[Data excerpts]
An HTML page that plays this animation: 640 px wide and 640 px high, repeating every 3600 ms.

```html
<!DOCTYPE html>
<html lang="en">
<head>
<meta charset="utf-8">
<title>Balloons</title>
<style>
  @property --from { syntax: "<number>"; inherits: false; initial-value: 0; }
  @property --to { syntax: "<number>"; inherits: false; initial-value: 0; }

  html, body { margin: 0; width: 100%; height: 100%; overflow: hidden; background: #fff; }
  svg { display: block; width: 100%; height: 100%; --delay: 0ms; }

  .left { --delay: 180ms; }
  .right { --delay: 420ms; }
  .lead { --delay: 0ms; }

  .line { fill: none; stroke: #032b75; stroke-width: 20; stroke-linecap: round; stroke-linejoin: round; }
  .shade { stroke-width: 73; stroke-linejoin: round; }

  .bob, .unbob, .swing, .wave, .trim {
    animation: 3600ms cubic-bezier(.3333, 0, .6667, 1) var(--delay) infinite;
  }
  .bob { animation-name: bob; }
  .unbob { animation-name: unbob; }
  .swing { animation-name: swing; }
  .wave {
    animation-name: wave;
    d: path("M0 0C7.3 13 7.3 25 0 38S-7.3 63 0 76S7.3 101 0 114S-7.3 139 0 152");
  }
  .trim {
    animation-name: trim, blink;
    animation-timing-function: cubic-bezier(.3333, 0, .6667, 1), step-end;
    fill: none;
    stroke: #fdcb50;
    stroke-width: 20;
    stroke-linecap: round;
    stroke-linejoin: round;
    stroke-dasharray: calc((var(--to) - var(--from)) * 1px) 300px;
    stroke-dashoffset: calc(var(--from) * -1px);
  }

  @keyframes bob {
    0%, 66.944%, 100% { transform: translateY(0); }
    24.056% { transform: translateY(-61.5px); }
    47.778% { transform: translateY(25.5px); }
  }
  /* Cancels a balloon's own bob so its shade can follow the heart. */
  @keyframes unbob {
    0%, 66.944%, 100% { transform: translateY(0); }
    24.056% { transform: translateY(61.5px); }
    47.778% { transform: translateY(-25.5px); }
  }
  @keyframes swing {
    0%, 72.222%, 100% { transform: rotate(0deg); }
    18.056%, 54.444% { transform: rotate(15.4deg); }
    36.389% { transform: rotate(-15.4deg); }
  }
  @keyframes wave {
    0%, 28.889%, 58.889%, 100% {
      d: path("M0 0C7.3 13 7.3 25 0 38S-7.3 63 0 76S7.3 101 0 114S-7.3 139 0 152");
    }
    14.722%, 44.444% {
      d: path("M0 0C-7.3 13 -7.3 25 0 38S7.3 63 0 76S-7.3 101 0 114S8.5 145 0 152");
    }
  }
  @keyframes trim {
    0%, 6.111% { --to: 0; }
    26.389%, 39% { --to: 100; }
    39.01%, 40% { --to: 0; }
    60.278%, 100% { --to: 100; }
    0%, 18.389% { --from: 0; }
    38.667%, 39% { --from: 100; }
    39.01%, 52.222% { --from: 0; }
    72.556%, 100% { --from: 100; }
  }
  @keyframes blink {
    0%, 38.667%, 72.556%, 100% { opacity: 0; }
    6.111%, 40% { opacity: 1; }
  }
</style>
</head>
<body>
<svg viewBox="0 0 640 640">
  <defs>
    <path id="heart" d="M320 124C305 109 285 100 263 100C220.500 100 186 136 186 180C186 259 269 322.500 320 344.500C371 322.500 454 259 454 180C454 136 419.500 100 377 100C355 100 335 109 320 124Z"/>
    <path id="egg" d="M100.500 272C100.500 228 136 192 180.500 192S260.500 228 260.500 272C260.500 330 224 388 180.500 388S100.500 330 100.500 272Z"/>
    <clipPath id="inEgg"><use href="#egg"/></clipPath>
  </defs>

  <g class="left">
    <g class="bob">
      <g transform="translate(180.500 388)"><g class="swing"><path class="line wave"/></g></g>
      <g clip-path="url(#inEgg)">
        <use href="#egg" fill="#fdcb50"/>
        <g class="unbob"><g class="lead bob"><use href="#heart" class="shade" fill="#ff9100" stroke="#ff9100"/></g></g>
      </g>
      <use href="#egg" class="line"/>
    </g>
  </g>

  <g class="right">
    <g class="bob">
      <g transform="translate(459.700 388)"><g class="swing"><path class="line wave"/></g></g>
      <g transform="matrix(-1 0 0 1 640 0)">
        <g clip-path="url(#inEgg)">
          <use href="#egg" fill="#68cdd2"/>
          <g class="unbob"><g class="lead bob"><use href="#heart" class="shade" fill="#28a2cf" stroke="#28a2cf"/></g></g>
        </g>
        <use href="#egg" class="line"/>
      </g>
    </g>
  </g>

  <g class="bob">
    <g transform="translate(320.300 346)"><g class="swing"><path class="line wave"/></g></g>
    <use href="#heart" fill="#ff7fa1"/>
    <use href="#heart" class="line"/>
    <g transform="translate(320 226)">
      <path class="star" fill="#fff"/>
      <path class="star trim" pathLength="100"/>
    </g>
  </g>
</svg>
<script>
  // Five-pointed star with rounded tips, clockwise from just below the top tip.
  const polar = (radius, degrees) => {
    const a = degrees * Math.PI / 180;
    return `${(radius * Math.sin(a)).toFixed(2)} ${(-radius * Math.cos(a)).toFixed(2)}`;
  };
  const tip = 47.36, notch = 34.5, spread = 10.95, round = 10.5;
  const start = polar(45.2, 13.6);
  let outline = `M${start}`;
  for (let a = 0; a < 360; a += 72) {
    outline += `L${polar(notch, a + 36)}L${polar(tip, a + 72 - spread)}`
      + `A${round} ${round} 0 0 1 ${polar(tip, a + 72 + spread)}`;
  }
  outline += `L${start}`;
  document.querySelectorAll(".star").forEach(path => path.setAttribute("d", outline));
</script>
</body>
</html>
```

[Task item] When a line in the data above contains the string "start", copy that line.

[Completed task]
  const start = polar(45.2, 13.6);
  let outline = `M${start}`;
  outline += `L${start}`;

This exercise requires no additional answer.